[Stored data entries]

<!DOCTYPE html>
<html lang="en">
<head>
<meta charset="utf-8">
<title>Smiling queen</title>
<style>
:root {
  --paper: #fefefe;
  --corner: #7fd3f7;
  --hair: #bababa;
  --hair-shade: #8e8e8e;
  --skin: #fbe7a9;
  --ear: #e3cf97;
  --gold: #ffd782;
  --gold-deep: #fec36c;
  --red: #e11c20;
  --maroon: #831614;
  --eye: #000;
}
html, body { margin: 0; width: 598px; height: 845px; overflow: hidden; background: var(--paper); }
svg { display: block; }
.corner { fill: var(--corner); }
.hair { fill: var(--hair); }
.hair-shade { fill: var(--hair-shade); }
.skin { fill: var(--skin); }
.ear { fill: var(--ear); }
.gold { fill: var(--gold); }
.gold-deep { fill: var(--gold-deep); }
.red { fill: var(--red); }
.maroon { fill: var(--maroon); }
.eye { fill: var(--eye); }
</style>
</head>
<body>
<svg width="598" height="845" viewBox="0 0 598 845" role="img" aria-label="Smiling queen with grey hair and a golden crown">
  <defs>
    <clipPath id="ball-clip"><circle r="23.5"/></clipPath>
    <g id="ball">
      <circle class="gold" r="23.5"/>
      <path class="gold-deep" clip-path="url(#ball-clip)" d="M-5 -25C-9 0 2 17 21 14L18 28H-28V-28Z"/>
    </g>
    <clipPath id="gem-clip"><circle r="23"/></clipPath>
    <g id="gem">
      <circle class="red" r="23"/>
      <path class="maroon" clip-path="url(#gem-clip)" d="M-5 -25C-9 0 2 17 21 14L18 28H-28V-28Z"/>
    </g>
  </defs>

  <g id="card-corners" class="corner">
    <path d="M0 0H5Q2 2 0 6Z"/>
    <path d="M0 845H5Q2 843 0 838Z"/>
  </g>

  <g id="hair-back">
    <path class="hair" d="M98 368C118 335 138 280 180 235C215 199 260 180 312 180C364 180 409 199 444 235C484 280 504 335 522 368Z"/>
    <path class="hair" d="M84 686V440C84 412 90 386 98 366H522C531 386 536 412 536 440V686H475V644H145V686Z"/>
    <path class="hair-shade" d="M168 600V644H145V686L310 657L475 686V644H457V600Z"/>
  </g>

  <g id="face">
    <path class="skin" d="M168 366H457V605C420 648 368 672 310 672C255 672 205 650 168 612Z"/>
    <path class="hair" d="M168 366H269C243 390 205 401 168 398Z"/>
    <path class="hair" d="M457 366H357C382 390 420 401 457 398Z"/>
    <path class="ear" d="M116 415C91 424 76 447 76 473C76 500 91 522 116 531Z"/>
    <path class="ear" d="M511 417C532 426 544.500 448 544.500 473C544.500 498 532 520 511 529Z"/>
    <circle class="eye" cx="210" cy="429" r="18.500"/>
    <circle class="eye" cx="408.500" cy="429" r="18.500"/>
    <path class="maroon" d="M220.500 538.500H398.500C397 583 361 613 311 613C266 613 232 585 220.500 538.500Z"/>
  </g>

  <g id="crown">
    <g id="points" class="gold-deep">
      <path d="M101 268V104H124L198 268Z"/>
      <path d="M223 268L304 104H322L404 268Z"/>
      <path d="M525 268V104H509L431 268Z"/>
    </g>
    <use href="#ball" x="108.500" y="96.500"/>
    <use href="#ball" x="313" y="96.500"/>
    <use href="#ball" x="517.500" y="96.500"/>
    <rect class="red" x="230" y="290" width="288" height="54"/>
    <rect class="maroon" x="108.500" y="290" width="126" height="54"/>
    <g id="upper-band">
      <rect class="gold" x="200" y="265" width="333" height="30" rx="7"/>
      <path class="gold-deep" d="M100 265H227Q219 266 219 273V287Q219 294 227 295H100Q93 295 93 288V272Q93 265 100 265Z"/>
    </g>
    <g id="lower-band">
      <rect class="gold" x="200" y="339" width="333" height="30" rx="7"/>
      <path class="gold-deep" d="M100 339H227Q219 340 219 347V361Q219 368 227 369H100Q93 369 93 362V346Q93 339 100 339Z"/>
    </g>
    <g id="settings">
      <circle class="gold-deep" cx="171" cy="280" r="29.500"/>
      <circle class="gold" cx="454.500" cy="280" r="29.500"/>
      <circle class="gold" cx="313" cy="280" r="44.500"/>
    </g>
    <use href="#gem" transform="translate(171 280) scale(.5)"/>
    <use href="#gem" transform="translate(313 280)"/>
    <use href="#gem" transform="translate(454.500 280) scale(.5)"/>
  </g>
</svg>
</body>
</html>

**PROBLEM DETAILS**
Check each line of the entries, and copy the ones that contain "shade".

**WRITTEN SOLUTION**
  --hair-shade: #8e8e8e;
.hair-shade { fill: var(--hair-shade); }
    <path class="hair-shade" d="M168 600V644H145V686L310 657L475 686V644H457V600Z"/>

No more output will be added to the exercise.